- WORK TO COMPLETE
Return every line from the records below in which the word "torso" is found.
═══ WORKING DATA ═══
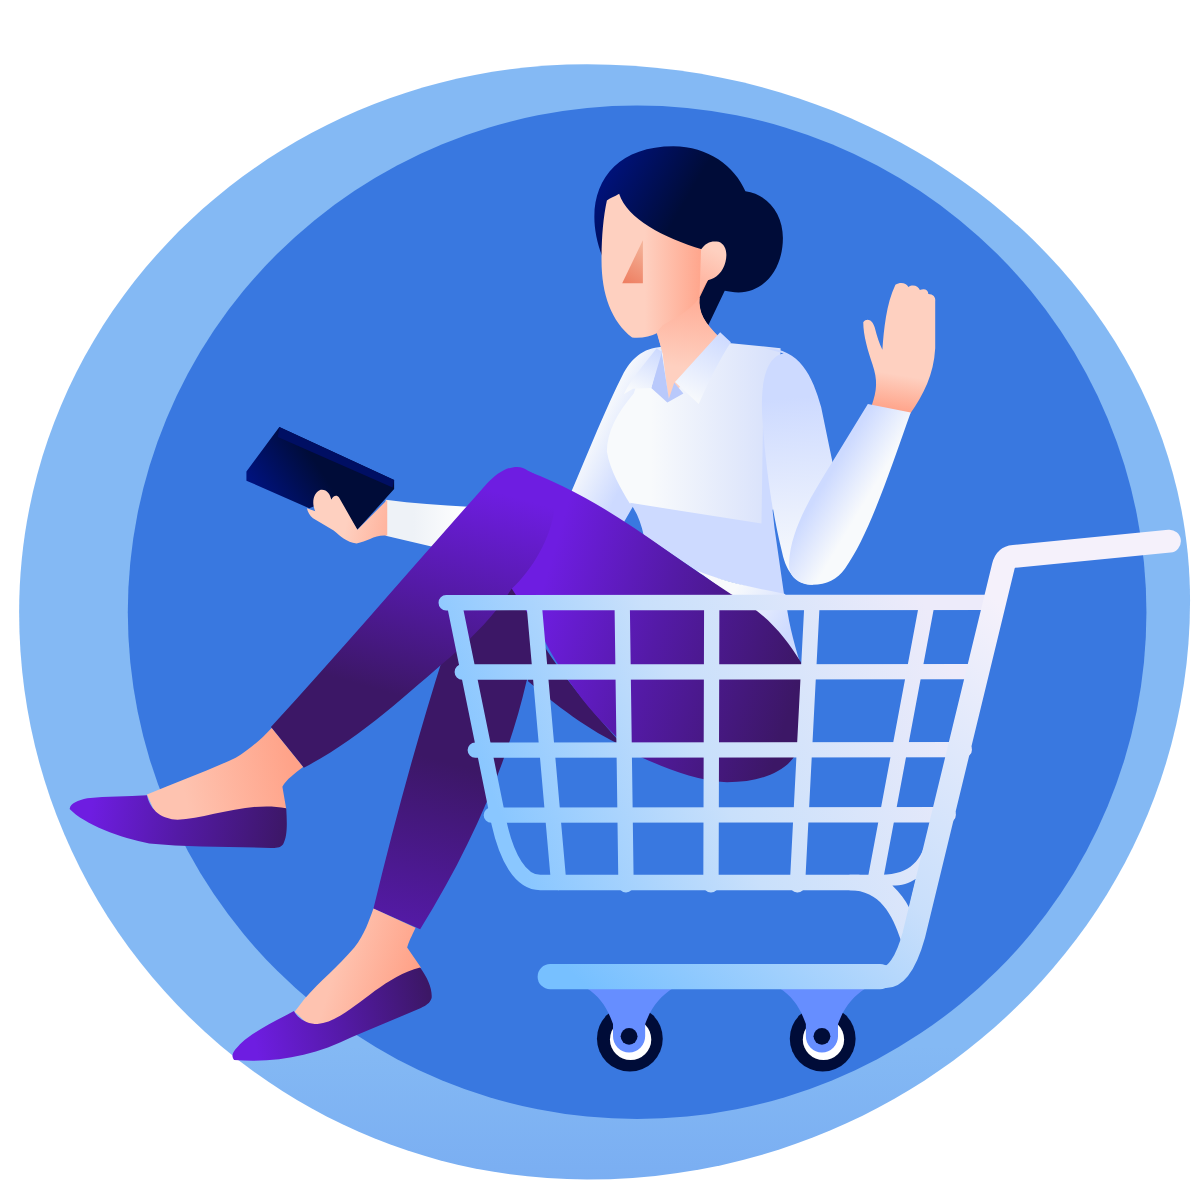
<!DOCTYPE html>
<html lang="en">
<head>
<meta charset="utf-8">
<title>Shopper in a cart</title>
<style>
:root{
  --page:#fff; --halo-top:#84b9f4; --halo-end:#7aaef2; --disc:#3978e0;
  --navy:#000c38; --navy-lit:#00127c; --skin:#fed0c0; --skin-deep:#ffa288; --nose:#ee7f62;
  --shirt:#f8fafc; --shirt-shade:#cddaff;
  --violet:#6e1de1; --plum:#3c1766; --mid-violet:#541aa6;
  --cart-low:#77c0ff; --cart-mid:#c9dffb; --cart-high:#f5f1fb; --bracket:#668eff;
}
html,body{margin:0;padding:0;background:var(--page);overflow:hidden}
.canvas{width:1200px;height:1194px;overflow:hidden}
.canvas svg{display:block;width:1200px;height:1194px}
.disc{fill:var(--disc)} .navy{fill:var(--navy)} .white{fill:#fff}
.skin{fill:var(--skin)} .shade{fill:var(--shirt-shade)} .plum{fill:var(--plum)} .bracket{fill:var(--bracket)}
.rails{fill:none;stroke:url(#metal);stroke-width:20;stroke-linecap:round;stroke-linejoin:round}
.s0-violet{stop-color:var(--violet)} .s-mid{stop-color:var(--mid-violet)} .s-plum{stop-color:var(--plum)}
.s-skin{stop-color:var(--skin)} .s-skin-deep{stop-color:var(--skin-deep)}
.s-shirt{stop-color:var(--shirt)} .s-shade{stop-color:var(--shirt-shade)}
.s-navy{stop-color:var(--navy)} .s-navy-lit{stop-color:var(--navy-lit)}
</style>
</head>
<body>
<main class="canvas">
<svg viewBox="0 0 1568 1560" preserveAspectRatio="none" role="img" aria-label="Woman with a phone sitting in a shopping cart and waving">
<defs>
  <linearGradient id="halo" x1="0" y1="0" x2="0" y2="1"><stop offset=".88" stop-color="var(--halo-top)"/><stop offset="1" stop-color="var(--halo-end)"/></linearGradient>
  <linearGradient id="hair" gradientUnits="userSpaceOnUse" x1="785" y1="235" x2="880" y2="290"><stop class="s-navy-lit"/><stop offset="1" class="s-navy"/></linearGradient>
  <linearGradient id="face" gradientUnits="userSpaceOnUse" x1="800" y1="0" x2="922" y2="0"><stop class="s-skin"/><stop offset=".35" class="s-skin"/><stop offset="1" class="s-skin-deep"/></linearGradient>
  <linearGradient id="neck" gradientUnits="userSpaceOnUse" x1="900" y1="395" x2="890" y2="480"><stop stop-color="#ffb09a"/><stop offset="1" class="s-skin"/></linearGradient>
  <linearGradient id="ear" gradientUnits="userSpaceOnUse" x1="940" y1="330" x2="920" y2="368"><stop class="s-skin"/><stop offset="1" stop-color="#ffb8a4"/></linearGradient>
  <linearGradient id="nose" x1=".2" y1="1" x2=".5" y2="0"><stop stop-color="var(--nose)"/><stop offset="1" stop-color="#f3b096"/></linearGradient>
  <linearGradient id="wave" gradientUnits="userSpaceOnUse" x1="1176" y1="490" x2="1168" y2="538"><stop class="s-skin"/><stop offset="1" class="s-skin-deep"/></linearGradient>
  <linearGradient id="grip" gradientUnits="userSpaceOnUse" x1="455" y1="670" x2="506" y2="680"><stop class="s-skin"/><stop offset="1" stop-color="#ffb59f"/></linearGradient>
  <linearGradient id="torso" gradientUnits="userSpaceOnUse" x1="850" y1="0" x2="1005" y2="0"><stop class="s-shirt"/><stop offset="1" stop-color="#d9e2fb"/></linearGradient>
  <linearGradient id="farSleeve" gradientUnits="userSpaceOnUse" x1="765" y1="580" x2="825" y2="610"><stop class="s-shirt"/><stop offset="1" class="s-shade"/></linearGradient>
  <linearGradient id="upperArm" gradientUnits="userSpaceOnUse" x1="1030" y1="520" x2="1050" y2="745"><stop class="s-shade"/><stop offset="1" class="s-shirt"/></linearGradient>
  <linearGradient id="foreArm" gradientUnits="userSpaceOnUse" x1="1090" y1="610" x2="1140" y2="640"><stop class="s-shade"/><stop offset="1" class="s-shirt"/></linearGradient>
  <linearGradient id="tail" gradientUnits="userSpaceOnUse" x1="960" y1="770" x2="1035" y2="820"><stop class="s-shirt"/><stop offset="1" class="s-shade"/></linearGradient>
  <linearGradient id="cuff" gradientUnits="userSpaceOnUse" x1="540" y1="0" x2="610" y2="0"><stop stop-color="#eef2f7"/><stop offset="1" stop-color="#fff"/></linearGradient>
  <linearGradient id="collar" x1=".8" y1="0" x2=".4" y2="1"><stop class="s-shade"/><stop offset="1" class="s-shirt"/></linearGradient>
  <linearGradient id="thigh" gradientUnits="userSpaceOnUse" x1="700" y1="800" x2="1040" y2="900"><stop class="s0-violet"/><stop offset=".45" class="s-mid"/><stop offset="1" class="s-plum"/></linearGradient>
  <linearGradient id="shin" gradientUnits="userSpaceOnUse" x1="640" y1="640" x2="560" y2="920"><stop class="s0-violet"/><stop offset=".5" class="s-mid"/><stop offset="1" class="s-plum"/></linearGradient>
  <linearGradient id="lowLeg" gradientUnits="userSpaceOnUse" x1="600" y1="1000" x2="545" y2="1215"><stop class="s-plum"/><stop offset="1" class="s-mid"/></linearGradient>
  <linearGradient id="footA" gradientUnits="userSpaceOnUse" x1="240" y1="1030" x2="385" y2="1000"><stop stop-color="#fec3b0"/><stop offset="1" class="s-skin-deep"/></linearGradient>
  <linearGradient id="footB" gradientUnits="userSpaceOnUse" x1="440" y1="1260" x2="535" y2="1290"><stop stop-color="#fec3b0"/><stop offset="1" class="s-skin-deep"/></linearGradient>
  <linearGradient id="shoeA" gradientUnits="userSpaceOnUse" x1="120" y1="1050" x2="375" y2="1085"><stop class="s0-violet"/><stop offset=".45" class="s-mid"/><stop offset="1" class="s-plum"/></linearGradient>
  <linearGradient id="shoeB" gradientUnits="userSpaceOnUse" x1="330" y1="1350" x2="560" y2="1300"><stop class="s0-violet"/><stop offset=".5" class="s-mid"/><stop offset="1" class="s-plum"/></linearGradient>
  <linearGradient id="device" gradientUnits="userSpaceOnUse" x1="340" y1="645" x2="410" y2="600"><stop class="s-navy-lit"/><stop offset="1" class="s-navy"/></linearGradient>
  <linearGradient id="metal" gradientUnits="userSpaceOnUse" x1="745" y1="1270" x2="1235" y2="725"><stop stop-color="var(--cart-low)"/><stop offset=".5" stop-color="var(--cart-mid)"/><stop offset="1" stop-color="var(--cart-high)"/></linearGradient>
  <linearGradient id="basketMetal" gradientUnits="userSpaceOnUse" x1="660" y1="1080" x2="1230" y2="840"><stop stop-color="#8ac7ff"/><stop offset=".45" stop-color="#c9e0fb"/><stop offset="1" stop-color="#edebfa"/></linearGradient>
  <g id="caster">
    <circle class="navy" cx="823" cy="1357" r="43"/>
    <circle class="white" cx="824" cy="1358" r="27"/>
    <path class="bracket" d="M766 1291H880C862 1302 850 1318 843 1338V1354A21 21 0 0 1 801 1354V1338C794 1318 784 1302 766 1291Z"/>
    <circle class="navy" cx="822" cy="1354" r="11"/>
  </g>
</defs>

<g id="backdrop">
  <path fill="url(#halo)" d="M767 84C1202 84 1555 398 1555 785C1555 1203 1202 1541 767 1541C357 1541 25 1209 25 800C25 405 357 84 767 84Z"/>
  <ellipse class="disc" cx="832.5" cy="800" rx="665.5" ry="662"/>
</g>

<g id="far-arm">
  <path fill="url(#farSleeve)" d="M870 453C843 453 828 465 815 487C792 532 770 588 745 646L812 688L828 660L870 560Z"/>
  <path fill="url(#cuff)" d="M504 653C540 658 575 660 612 662L660 690L568 715L504 700Z"/>
</g>

<g id="phone-in-hand">
  <path fill="url(#device)" d="M365 558L515 627V639L467 692L440 650L404 664L322 628V616Z"/>
  <path fill="#000f63" d="M365 558L515 627L513 637L363 571Z"/>
  <path fill="url(#grip)" d="M401 664L412 668C406 655 411 643 419 640C427 639 431 645 433 653C435 648 440 646 443 650L467 692L506 653V700C490 698 480 708 466 710C452 708 446 701 436 693L409 677C405 674 402 669 401 664Z"/>
</g>

<g id="torso-group">
  <path fill="url(#torso)" d="M866 455L952 448L1020 455L1012 662L997 686L823 658C812 640 797 615 793 590C793 565 806 540 828 514L840 480Z"/>
  <path class="shade" d="M823 657L995 684L997 550L1012 690L1025 780L916 750L841 699C838 685 833 670 823 657Z"/>
  <path fill="url(#tail)" d="M910 745C945 760 985 768 1026 776C1029 808 1036 835 1046 868L985 800Z"/>
</g>

<g id="head">
  <path fill="url(#hair)" d="M787 335C758 260 790 191 880 191C925 191 960 217 974 250C1004 254 1023 280 1023 311C1023 350 1000 382 965 382C958 382 952 381 947 380L925 426L900 405L860 330Z"/>
  <path fill="url(#neck)" d="M856 425L866 462L874 523L940 441C922 422 911 408 914 389L905 370Z"/>
  <path fill="url(#face)" d="M793 262C797 258 803 257 809 253C820 286 866 310 918 326L925 366L914 389C910 405 885 430 859 435C850 440 838 442 826 441C799 420 786 385 786 340C786 312 788 285 793 262Z"/>
  <path fill="url(#neck)" d="M866 425C880 416 900 408 914 389C913 408 920 422 940 441L874 523L866 462L858 434Z"/>
  <path fill="url(#ear)" d="M916 326C922 317 930 314 939 316C948 319 951 330 948 342C945 355 936 364 925 366C918 376 914 384 914 389Z"/>
  <path fill="url(#nose)" d="M840 314V370H813Z"/>
</g>

<g id="collar-group">
  <path fill="#b9c9fb" d="M864 456L874 521L881 500L893 514L872 526L851 507Z"/>
  <path fill="url(#collar)" d="M858 455L865 460L851 507L827 508L815 515C820 505 826 495 832 488Z"/>
  <path fill="url(#collar)" d="M941 434L955 447C940 470 925 500 913 528L882 499Z"/>
</g>

<g id="waving-arm">
  <path fill="url(#wave)" d="M1139 530C1146 510 1147 497 1140 476C1134 458 1128 438 1128 421C1133 415 1140 418 1143 428C1146 440 1149 449 1153 457C1155 430 1158 397 1170 372C1177 368 1184 370 1187 375C1193 371 1200 374 1202 379C1208 376 1213 379 1213 384C1219 384 1223 388 1222 394V455C1220 490 1207 515 1189 541Z"/>
  <path fill="url(#upperArm)" d="M1000 455C1045 455 1062 492 1073 532L1088 605L1090 690L1062 764C1042 764 1028 750 1022 722C1012 680 1002 630 996 545C993 490 1005 465 1024 462Z"/>
  <path fill="url(#foreArm)" d="M1134 528L1190 539C1163 615 1135 700 1104 743C1094 757 1080 764 1062 764C1042 764 1030 752 1031 736C1033 690 1062 645 1088 603Z"/>
</g>

<g id="lower-leg">
  <path class="plum" d="M690 810C730 880 775 930 815 975C770 955 725 920 690 890Z"/>
  <path fill="url(#lowLeg)" d="M580 855L668 768L720 800L688 890C665 990 620 1100 549 1214L488 1187C515 1075 545 965 580 855Z"/>
  <path fill="url(#footB)" d="M488 1187L543 1212C538 1223 534 1230 532 1238L550 1264L500 1320L410 1345L385 1322L398 1305C420 1280 440 1265 463 1238C477 1220 482 1203 488 1187Z"/>
  <path fill="url(#shoeB)" d="M384 1321C390 1332 402 1338 415 1338C455 1334 495 1277 549 1264C559 1278 565 1292 564 1304C562 1311 556 1314 550 1317L460 1355C410 1380 360 1389 306 1385C300 1378 307 1371 316 1362C332 1347 362 1333 384 1321Z"/>
</g>

<g id="crossed-leg">
  <path fill="url(#thigh)" d="M676 611C780 645 860 715 955 776C1000 800 1025 830 1047 866L1046 965C1044 1000 1005 1022 950 1022C910 1020 870 1004 835 988C780 945 735 885 708 830L668 768Z"/>
  <path fill="url(#shin)" d="M676 610C660 610 648 620 636 632C540 740 450 845 354 950L397 1003C470 965 530 908 590 857C620 830 648 802 668 770C700 740 728 690 725 645C722 636 710 624 690 615C686 612 681 610 676 610Z"/>
  <path fill="url(#footA)" d="M355 951L396 1002C386 1010 374 1018 369 1028L374 1057L300 1075L210 1078L192 1038C230 1022 270 1008 308 990C325 980 340 967 355 951Z"/>
  <path fill="url(#shoeA)" d="M192 1039C197 1060 212 1070 232 1071C270 1070 325 1046 374 1056C375 1074 376 1092 370 1103C366 1108 360 1108 354 1108C300 1106 245 1107 195 1102C158 1095 110 1077 91 1057C92 1049 102 1046 114 1043C140 1040 166 1041 192 1039Z"/>
</g>

<g id="cart">
  <use href="#caster"/>
  <use href="#caster" x="252"/>
  <g class="rails" style="stroke:url(#basketMetal)">
    <path d="M583 787.5L1295 787M604 878L1272 877.5M621 980L1260 979.5M642 1065L1239 1064.5"/>
    <path d="M698 790L730 1153M813 790L818 1156M930 790L929 1156M1061 790L1042 1156M1211 790L1144 1148"/>
    <path d="M594 790L652 1075C662 1120 680 1153 706 1153H1122"/>
  </g>
  <path fill="url(#basketMetal)" fill-rule="evenodd" d="M1110 1143H1152C1190 1142 1204 1125 1213 1090L1222 1060L1240 1064L1204 1210L1180 1240L1177 1228C1166 1195 1150 1163 1110 1163ZM1166 1157C1176 1167 1183 1176 1188 1186L1197 1148C1188 1154 1178 1157 1166 1157Z"/>
  <path class="rails" style="stroke-width:30" d="M1528 707L1325 727Q1314 728 1311 740L1194 1222C1184 1258 1171 1276 1158 1276H719"/>
  <path class="rails" style="stroke-width:33" d="M1150 1276H719"/>
</g>
</svg>
</main>
</body>
</html>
═══
- ANSWER TO THE PROBLEM
  <linearGradient id="torso" gradientUnits="userSpaceOnUse" x1="850" y1="0" x2="1005" y2="0"><stop class="s-shirt"/><stop offset="1" stop-color="#d9e2fb"/></linearGradient>
<g id="torso-group">
  <path fill="url(#torso)" d="M866 455L952 448L1020 455L1012 662L997 686L823 658C812 640 797 615 793 590C793 565 806 540 828 514L840 480Z"/>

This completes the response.